[Opening Task input section]
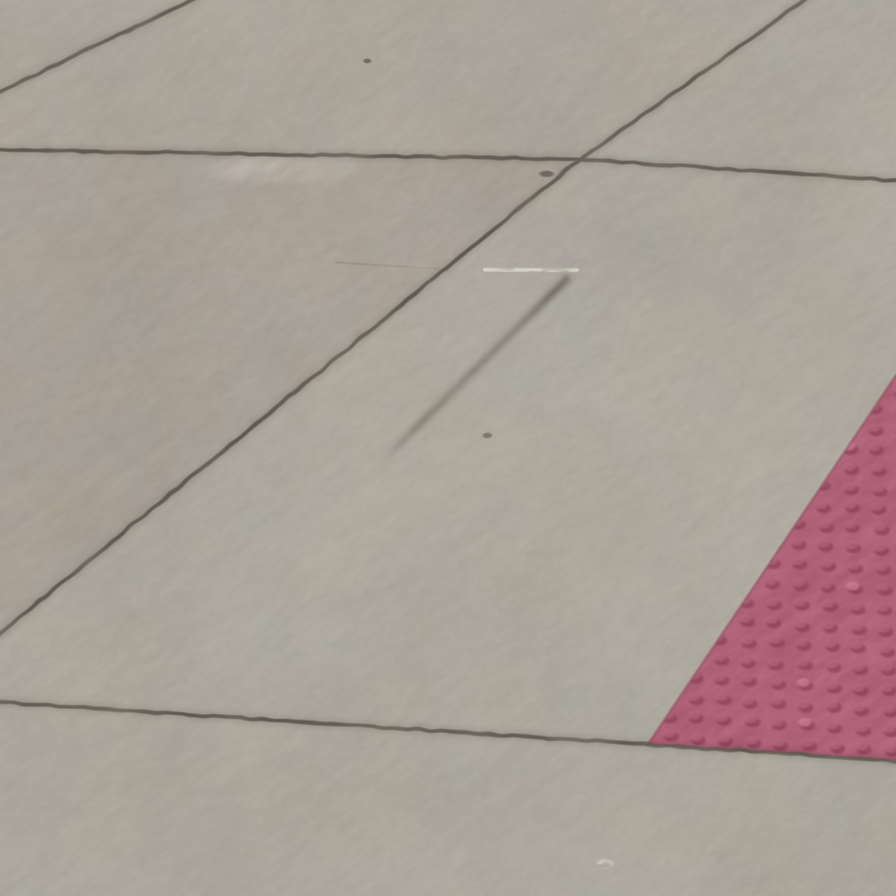
Reproduce this texture procedurally as a Shadertoy shader.

```glsl
// Weathered concrete slabs with dark joints and a pink tactile paving corner.
#define CONCRETE vec3(0.677, 0.657, 0.617)
#define WARM_CONCRETE vec3(0.658, 0.628, 0.588)
#define JOINT vec3(0.37, 0.34, 0.31)
#define PAVING vec3(0.69, 0.385, 0.47)
#define DOME_SHADE vec3(0.54, 0.25, 0.35)
#define JOINT_WIDTH 0.0021
#define GRAIN 0.034
#define MOTTLE 0.045
#define DOME_STEP vec2(0.031, 0.052)
#define CORNER vec2(0.723, 0.169)

float hash(vec2 p) {
    return fract(sin(dot(p, vec2(127.1, 311.7))) * 43758.5453);
}

float noise(vec2 p) {
    vec2 i = floor(p), f = fract(p);
    f = f * f * (3.0 - 2.0 * f);
    return mix(mix(hash(i), hash(i + vec2(1, 0)), f.x),
               mix(hash(i + vec2(0, 1)), hash(i + vec2(1, 1)), f.x), f.y);
}

float fbm(vec2 p) {
    float sum = 0.0, amp = 0.5;
    for (int i = 0; i < 5; i++) {
        sum += amp * noise(p);
        p = mat2(1.6, 1.2, -1.2, 1.6) * p + 7.3;
        amp *= 0.5;
    }
    return sum;
}

// x: distance to the segment, y: position along it
vec2 segment(vec2 p, vec2 a, vec2 b) {
    vec2 d = b - a;
    float t = clamp(dot(p - a, d) / dot(d, d), 0.0, 1.0);
    return vec2(length(p - a - d * t), t);
}

// Signed side of a line, positive to its left
float side(vec2 p, vec2 a, vec2 b) {
    vec2 d = normalize(b - a);
    return d.x * (p.y - a.y) - d.y * (p.x - a.x);
}

float stroke(float d, float halfWidth, float soft) {
    return 1.0 - smoothstep(halfWidth - soft, halfWidth + soft, d);
}

float spot(vec2 p, vec2 centre, vec2 radius) {
    return 1.0 - smoothstep(0.5, 1.2, length((p - centre) / radius));
}

// Raised domes on a lattice aligned with the paving edges
vec3 paving(vec2 p, float grain) {
    vec2 q = p - CORNER;
    vec2 along = vec2(1.0, -0.065), up = vec2(0.277, 0.412);
    vec2 lattice = vec2(q.x * up.y - q.y * up.x, q.y - along.y * q.x) / 0.430;
    vec2 cell = lattice / DOME_STEP;
    cell.x += 0.5 * mod(floor(cell.y), 2.0);
    vec2 id = floor(cell);
    vec2 f = (fract(cell) - 0.5) * DOME_STEP;
    vec2 local = f.x * along + f.y * up;
    local += 0.003 * (vec2(hash(id), hash(id + 9.0)) - 0.5);
    float shade = spot(local, vec2(0.002, -0.002), vec2(0.0095, 0.0065));
    float top = spot(local, vec2(-0.001, 0.002), vec2(0.0085, 0.0055));
    float worn = step(0.94, hash(id + 4.0));
    vec3 col = PAVING + (grain - 0.5) * 0.09;
    col = mix(col, DOME_SHADE, 0.72 * shade);
    return mix(col, PAVING + 0.015 + worn * 0.11, 0.7 * top);
}

void mainImage(out vec4 fragColor, in vec2 fragCoord) {
    vec2 p = fragCoord / iResolution.xy;
    float px = 1.0 / min(iResolution.x, iResolution.y);
    float soft = max(px, 0.0013);

    // Concrete with slanted brush streaks and broad mottling
    vec2 brushed = mat2(0.82, -0.57, 0.57, 0.82) * p;
    float streak = fbm(brushed * vec2(38.0, 115.0));
    float grain = noise(brushed * vec2(150.0, 260.0));
    float mottle = fbm(p * 7.0 + 3.0);
    float left = smoothstep(-0.01, 0.01, side(p, vec2(0.0, 0.293), vec2(0.638, 0.815)));
    left *= 1.0 - 0.6 * smoothstep(0.81, 0.84, p.y);
    vec3 col = mix(CONCRETE, WARM_CONCRETE, left);
    col += MOTTLE * (mottle - 0.48) + GRAIN * (streak - 0.48) + 0.016 * (grain - 0.5);
    col += vec3(0.012, 0.0, -0.012) * (fbm(p * 14.0) - 0.48) * 2.0;
    col += 0.05 * spot(p, vec2(0.31, 0.812), vec2(0.09, 0.018)) * (0.4 + streak);

    // Rubbed stain, scratch and painted dash
    vec2 stain = segment(p, vec2(0.414, 0.473), vec2(0.632, 0.688));
    float rub = exp(-pow(stain.x / 0.0055, 2.0)) * smoothstep(0.0, 0.25, stain.y);
    col -= rub * (0.13 + 0.07 * smoothstep(0.75, 0.95, stain.y)) * (0.6 + 0.7 * streak);
    col += vec3(-0.01, 0.0, 0.018) * exp(-22.0 * length(p - vec2(0.625, 0.71)));
    vec2 scratch = segment(p, vec2(0.375, 0.707), vec2(0.49, 0.70));
    col -= 0.07 * stroke(scratch.x, 0.001, soft) * (1.0 - 0.6 * scratch.y);
    float dash = segment(p, vec2(0.541, 0.699), vec2(0.644, 0.6985)).x;
    float flakes = smoothstep(0.2, 0.6, noise(p * vec2(130.0, 240.0)));
    col = mix(col, vec3(0.84, 0.83, 0.80), stroke(dash, 0.002, soft) * (0.35 + 0.6 * flakes));

    // Small marks
    float marks = spot(p, vec2(0.41, 0.932), vec2(0.005, 0.003));
    marks = max(marks, spot(p, vec2(0.610, 0.806), vec2(0.009, 0.004)));
    marks = max(marks, 0.8 * spot(p, vec2(0.544, 0.514), vec2(0.006, 0.0035)));
    col = mix(col, JOINT, 0.75 * marks);
    col += 0.13 * spot(p, vec2(0.675, 0.036), vec2(0.010, 0.006)) * flakes;

    // Tactile paving wedge
    float inside = smoothstep(-soft, soft, -side(p, CORNER, vec2(1.0, 0.581)));
    inside *= smoothstep(-soft, soft, side(p, CORNER, vec2(1.0, 0.151)));
    col = mix(col, paving(p, streak), inside);
    float rim = segment(p, CORNER, vec2(1.0, 0.581)).x;
    col = mix(col, vec3(0.48, 0.36, 0.36), 0.55 * stroke(rim, 0.0016, soft));

    // Slab joints with slightly ragged edges
    vec2 w = p + 0.0022 * (vec2(noise(p * 75.0), noise(p * 75.0 + 31.0)) - 0.5);
    float cross = min(segment(w, vec2(-0.01, 0.833), vec2(0.651, 0.822)).x,
                      segment(w, vec2(0.651, 0.822), vec2(1.01, 0.798)).x);
    float slant = min(segment(w, vec2(-0.01, 0.285), vec2(0.638, 0.815)).x,
                      segment(w, vec2(0.638, 0.815), vec2(0.905, 1.005)).x);
    slant = min(slant, segment(w, vec2(-0.01, 0.893), vec2(0.225, 1.005)).x);
    float front = min(segment(w, vec2(-0.01, 0.217), CORNER).x,
                      segment(w, CORNER, vec2(1.01, 0.150)).x);
    float d = min(min(cross, slant), front);
    float wear = 0.65 + 0.35 * noise(p * 30.0);
    col -= 0.06 * exp(-pow(d / 0.006, 2.0));
    col = mix(col, JOINT, wear * stroke(d, JOINT_WIDTH, soft));

    fragColor = vec4(clamp(col, 0.0, 1.0), 1.0);
}
```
[Closing Task input section]
● **Prompt**
Only the lines containing the string "left" are needed; pull them out of the records.

● **Task answer**
// Signed side of a line, positive to its left
    float left = smoothstep(-0.01, 0.01, side(p, vec2(0.0, 0.293), vec2(0.638, 0.815)));
    left *= 1.0 - 0.6 * smoothstep(0.81, 0.84, p.y);
    vec3 col = mix(CONCRETE, WARM_CONCRETE, left);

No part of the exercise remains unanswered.